1. Introduction: What Makes Life Worth Living?2. Is a Science of the Conscious Mind Possible?3. Self-Expression in Sleep: Neuroscience and Dreams4. Neuroscience, Agency, and the Meaning of Life5. Multiple Identity, Character Transformation, and Self-Reclamation6. I Remember You7. Children, Other Minds, and Honesty8. Ethics Naturalized: Ethics as Human Ecology9. Identity and Reflection10. Virtue and Ignorance11. Admirable Immorality and Admirable Imperfection12. Self-Confidence13. Epilogue: Save the Last Dance for MeIndex

From Our Editors

What makes the life of any animal, even one as sophisticated as Homo sapiens, worth anything?

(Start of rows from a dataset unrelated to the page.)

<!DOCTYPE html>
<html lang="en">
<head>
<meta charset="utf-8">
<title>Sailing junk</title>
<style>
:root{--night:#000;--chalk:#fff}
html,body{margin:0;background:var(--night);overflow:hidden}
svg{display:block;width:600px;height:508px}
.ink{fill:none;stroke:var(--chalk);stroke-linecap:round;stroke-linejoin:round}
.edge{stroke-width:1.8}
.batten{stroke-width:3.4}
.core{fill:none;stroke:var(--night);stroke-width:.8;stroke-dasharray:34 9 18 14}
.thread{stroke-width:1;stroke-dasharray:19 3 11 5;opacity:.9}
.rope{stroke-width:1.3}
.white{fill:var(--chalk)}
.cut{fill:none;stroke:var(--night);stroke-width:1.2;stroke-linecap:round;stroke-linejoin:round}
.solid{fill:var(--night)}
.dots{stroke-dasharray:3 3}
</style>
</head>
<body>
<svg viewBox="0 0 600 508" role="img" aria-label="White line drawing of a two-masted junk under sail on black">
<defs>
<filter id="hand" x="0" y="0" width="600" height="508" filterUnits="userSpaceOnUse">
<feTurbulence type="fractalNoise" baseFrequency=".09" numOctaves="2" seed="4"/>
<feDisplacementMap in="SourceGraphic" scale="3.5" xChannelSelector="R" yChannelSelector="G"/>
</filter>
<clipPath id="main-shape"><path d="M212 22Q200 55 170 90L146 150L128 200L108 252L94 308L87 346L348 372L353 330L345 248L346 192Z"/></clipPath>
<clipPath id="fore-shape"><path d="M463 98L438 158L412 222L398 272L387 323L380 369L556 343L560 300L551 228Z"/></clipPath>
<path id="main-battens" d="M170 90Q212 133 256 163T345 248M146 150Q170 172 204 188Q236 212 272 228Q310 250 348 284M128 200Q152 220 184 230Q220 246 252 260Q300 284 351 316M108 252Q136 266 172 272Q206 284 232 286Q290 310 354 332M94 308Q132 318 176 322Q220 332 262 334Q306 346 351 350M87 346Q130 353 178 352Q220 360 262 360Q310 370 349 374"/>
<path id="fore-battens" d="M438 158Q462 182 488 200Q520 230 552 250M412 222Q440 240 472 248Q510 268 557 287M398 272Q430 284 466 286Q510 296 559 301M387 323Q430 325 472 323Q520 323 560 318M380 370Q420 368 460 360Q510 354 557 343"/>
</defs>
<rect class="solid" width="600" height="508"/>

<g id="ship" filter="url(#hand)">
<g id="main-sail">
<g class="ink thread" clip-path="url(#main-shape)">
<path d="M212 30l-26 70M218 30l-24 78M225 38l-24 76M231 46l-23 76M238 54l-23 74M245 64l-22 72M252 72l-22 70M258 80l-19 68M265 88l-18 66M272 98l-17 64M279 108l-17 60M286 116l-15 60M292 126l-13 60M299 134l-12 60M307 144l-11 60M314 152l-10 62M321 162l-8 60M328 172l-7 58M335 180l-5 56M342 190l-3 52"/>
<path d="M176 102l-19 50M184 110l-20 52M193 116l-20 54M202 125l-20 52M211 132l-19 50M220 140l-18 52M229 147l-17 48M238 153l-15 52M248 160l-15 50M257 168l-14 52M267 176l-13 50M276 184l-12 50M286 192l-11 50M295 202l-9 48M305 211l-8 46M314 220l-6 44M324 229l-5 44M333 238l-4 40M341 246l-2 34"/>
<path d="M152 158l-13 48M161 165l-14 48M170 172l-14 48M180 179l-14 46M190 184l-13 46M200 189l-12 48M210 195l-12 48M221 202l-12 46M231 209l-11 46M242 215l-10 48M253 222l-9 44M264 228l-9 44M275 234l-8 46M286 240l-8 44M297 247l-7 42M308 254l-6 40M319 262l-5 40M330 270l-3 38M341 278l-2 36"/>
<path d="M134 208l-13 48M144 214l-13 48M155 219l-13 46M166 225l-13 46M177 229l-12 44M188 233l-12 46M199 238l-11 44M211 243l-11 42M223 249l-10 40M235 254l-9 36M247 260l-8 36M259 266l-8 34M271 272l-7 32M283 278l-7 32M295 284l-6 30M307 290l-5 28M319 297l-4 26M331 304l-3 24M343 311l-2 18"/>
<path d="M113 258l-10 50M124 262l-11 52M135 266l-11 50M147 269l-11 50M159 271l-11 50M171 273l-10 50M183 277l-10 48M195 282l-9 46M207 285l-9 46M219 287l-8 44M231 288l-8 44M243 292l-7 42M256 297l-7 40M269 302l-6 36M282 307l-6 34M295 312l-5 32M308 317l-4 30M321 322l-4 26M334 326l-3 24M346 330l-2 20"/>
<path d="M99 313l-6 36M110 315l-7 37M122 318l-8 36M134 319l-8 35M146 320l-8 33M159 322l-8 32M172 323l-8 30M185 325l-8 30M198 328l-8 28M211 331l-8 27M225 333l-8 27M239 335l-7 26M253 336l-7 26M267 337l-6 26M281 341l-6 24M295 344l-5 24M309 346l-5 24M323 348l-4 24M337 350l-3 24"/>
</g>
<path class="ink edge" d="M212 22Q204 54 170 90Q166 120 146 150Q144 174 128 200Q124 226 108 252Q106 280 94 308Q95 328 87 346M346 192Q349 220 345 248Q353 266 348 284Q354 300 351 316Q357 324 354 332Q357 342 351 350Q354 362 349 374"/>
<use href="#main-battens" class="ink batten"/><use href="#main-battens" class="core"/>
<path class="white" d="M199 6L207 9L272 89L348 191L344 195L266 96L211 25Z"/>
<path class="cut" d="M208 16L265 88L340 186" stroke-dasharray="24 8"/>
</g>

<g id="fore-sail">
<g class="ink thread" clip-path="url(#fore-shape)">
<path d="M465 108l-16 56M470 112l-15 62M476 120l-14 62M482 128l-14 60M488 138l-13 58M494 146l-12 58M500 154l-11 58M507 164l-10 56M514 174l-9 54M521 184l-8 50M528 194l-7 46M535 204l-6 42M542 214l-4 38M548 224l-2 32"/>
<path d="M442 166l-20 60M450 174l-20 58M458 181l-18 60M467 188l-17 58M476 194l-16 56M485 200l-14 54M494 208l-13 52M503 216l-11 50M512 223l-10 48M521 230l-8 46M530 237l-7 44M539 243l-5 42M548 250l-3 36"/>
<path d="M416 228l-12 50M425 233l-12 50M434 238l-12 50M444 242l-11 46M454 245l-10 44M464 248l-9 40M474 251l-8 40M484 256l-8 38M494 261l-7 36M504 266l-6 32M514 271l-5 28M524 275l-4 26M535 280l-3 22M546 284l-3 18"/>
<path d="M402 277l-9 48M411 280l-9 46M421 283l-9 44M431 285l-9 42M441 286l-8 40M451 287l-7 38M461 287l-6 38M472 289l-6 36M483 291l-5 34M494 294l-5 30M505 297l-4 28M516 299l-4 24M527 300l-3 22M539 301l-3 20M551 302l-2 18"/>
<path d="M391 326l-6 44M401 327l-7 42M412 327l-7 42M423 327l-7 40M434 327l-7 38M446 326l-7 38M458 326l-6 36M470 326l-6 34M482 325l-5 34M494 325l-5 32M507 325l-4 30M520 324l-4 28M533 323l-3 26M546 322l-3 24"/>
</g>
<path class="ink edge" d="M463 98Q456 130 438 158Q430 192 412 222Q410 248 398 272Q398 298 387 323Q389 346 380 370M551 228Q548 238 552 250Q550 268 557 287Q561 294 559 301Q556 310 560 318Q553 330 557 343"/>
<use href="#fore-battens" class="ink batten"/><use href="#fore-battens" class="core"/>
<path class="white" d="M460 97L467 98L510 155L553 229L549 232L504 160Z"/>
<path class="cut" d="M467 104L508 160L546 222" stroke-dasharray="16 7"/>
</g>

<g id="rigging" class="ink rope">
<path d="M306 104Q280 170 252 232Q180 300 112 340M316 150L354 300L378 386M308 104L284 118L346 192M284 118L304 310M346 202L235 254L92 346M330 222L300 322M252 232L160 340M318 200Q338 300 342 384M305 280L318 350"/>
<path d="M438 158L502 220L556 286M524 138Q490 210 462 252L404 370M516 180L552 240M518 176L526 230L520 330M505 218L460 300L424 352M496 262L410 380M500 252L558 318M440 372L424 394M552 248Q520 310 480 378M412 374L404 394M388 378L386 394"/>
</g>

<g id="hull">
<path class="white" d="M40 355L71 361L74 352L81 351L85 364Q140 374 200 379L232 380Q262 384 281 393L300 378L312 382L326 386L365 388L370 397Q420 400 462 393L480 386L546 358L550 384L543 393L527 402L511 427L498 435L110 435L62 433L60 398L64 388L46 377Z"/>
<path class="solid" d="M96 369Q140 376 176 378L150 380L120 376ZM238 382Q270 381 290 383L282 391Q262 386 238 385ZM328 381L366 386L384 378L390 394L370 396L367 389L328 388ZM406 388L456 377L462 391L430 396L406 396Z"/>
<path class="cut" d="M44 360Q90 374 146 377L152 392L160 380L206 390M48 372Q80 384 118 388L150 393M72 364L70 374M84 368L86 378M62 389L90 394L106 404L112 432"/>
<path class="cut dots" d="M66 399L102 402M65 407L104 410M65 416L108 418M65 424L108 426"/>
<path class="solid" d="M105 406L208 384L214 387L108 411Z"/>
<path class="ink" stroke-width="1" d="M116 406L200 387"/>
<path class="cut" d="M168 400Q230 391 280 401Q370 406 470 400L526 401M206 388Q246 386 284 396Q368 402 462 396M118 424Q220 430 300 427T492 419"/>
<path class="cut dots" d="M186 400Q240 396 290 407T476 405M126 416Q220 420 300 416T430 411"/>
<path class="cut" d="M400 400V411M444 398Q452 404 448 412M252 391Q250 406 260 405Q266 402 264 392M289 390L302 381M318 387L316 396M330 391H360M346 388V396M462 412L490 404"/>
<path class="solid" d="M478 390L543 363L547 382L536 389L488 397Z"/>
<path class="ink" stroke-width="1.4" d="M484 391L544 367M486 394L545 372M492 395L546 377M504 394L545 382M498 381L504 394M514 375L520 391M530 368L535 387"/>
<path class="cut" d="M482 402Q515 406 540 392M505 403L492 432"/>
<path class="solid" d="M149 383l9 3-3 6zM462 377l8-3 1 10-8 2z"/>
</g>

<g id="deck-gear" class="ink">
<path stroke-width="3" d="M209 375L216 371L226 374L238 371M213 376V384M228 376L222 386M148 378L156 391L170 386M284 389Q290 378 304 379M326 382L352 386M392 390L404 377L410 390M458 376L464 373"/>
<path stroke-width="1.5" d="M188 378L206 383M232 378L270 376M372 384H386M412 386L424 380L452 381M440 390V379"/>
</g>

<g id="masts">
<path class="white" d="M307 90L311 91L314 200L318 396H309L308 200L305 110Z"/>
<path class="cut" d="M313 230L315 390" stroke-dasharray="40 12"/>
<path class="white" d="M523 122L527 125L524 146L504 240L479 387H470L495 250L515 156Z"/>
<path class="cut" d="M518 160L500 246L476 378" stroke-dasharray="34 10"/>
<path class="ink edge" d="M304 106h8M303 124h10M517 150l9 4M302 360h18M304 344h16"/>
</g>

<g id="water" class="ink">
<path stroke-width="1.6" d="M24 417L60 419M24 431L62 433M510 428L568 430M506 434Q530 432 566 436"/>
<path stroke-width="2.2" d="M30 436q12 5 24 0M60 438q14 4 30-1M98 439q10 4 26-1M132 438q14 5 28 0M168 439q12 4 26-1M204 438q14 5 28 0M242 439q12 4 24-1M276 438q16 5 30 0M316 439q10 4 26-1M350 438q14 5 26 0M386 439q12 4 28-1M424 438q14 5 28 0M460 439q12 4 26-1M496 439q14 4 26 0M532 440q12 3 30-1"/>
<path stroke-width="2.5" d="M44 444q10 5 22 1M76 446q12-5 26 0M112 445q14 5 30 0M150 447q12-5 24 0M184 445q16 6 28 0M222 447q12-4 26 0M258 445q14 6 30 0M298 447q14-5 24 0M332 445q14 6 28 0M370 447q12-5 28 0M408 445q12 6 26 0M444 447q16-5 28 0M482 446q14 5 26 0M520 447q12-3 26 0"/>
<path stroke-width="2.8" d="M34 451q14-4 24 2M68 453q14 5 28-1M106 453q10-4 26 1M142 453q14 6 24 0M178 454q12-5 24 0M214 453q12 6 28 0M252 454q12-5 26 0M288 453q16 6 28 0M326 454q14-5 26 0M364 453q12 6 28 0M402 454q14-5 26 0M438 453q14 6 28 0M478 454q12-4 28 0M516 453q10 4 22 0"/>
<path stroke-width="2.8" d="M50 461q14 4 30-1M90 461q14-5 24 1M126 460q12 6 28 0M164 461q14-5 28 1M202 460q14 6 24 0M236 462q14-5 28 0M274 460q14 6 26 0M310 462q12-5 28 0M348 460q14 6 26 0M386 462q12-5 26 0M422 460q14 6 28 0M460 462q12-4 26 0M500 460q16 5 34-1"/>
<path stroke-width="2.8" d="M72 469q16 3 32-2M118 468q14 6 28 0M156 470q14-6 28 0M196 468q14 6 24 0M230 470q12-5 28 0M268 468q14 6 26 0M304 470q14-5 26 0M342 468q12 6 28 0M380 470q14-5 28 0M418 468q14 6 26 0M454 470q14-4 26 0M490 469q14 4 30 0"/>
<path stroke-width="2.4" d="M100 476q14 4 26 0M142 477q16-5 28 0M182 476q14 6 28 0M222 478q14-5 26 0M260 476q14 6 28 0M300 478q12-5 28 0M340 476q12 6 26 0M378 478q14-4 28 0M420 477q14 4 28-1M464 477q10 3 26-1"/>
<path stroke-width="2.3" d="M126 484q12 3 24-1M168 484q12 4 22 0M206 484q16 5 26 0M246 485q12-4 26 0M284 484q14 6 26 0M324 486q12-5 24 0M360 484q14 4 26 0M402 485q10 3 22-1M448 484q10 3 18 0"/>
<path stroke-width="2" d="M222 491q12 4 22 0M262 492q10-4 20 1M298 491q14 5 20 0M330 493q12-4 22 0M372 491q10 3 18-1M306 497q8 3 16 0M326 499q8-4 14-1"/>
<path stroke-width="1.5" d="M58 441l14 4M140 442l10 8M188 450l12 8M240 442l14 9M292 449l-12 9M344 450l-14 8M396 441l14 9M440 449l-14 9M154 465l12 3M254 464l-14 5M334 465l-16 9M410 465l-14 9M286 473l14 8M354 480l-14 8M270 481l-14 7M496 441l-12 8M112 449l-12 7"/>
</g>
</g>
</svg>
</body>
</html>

What place in a material world is there for God? And if there is no place for a God, then what hold can morality possibly have on us? Why isn't everything allowed? In this trailblazing collection of essays on free will and the human mind, distinguished philosopher Owen Flanagan tackles these questions and more. He pursues the old philosophical project of reconciling a scientific view of ourselves with a view of ourselves as agents of free will and meaning-makers. But he approaches this project from new angles, bringing in the latest insights of neuroscience, cognitive science, and psychiatry. Flanagan covers a host of topics of concern to every thoughtful person living in today's world. These discussions include whether the conscious mind can be explained scientifically, whether dreams are self-expressive or just noise, the moral socialization of children, and the nature of psychological phenomena such as multiple personality disorder and false memory syndrome. What emerg

Editorial Reviews

"Owen Flanagan is a highly prolific writer and speaker whose work brings together results of research in several empirical disciplines overlapping with philosophy, particularly neuroscience and other areas of psychology."--The Philosophy Review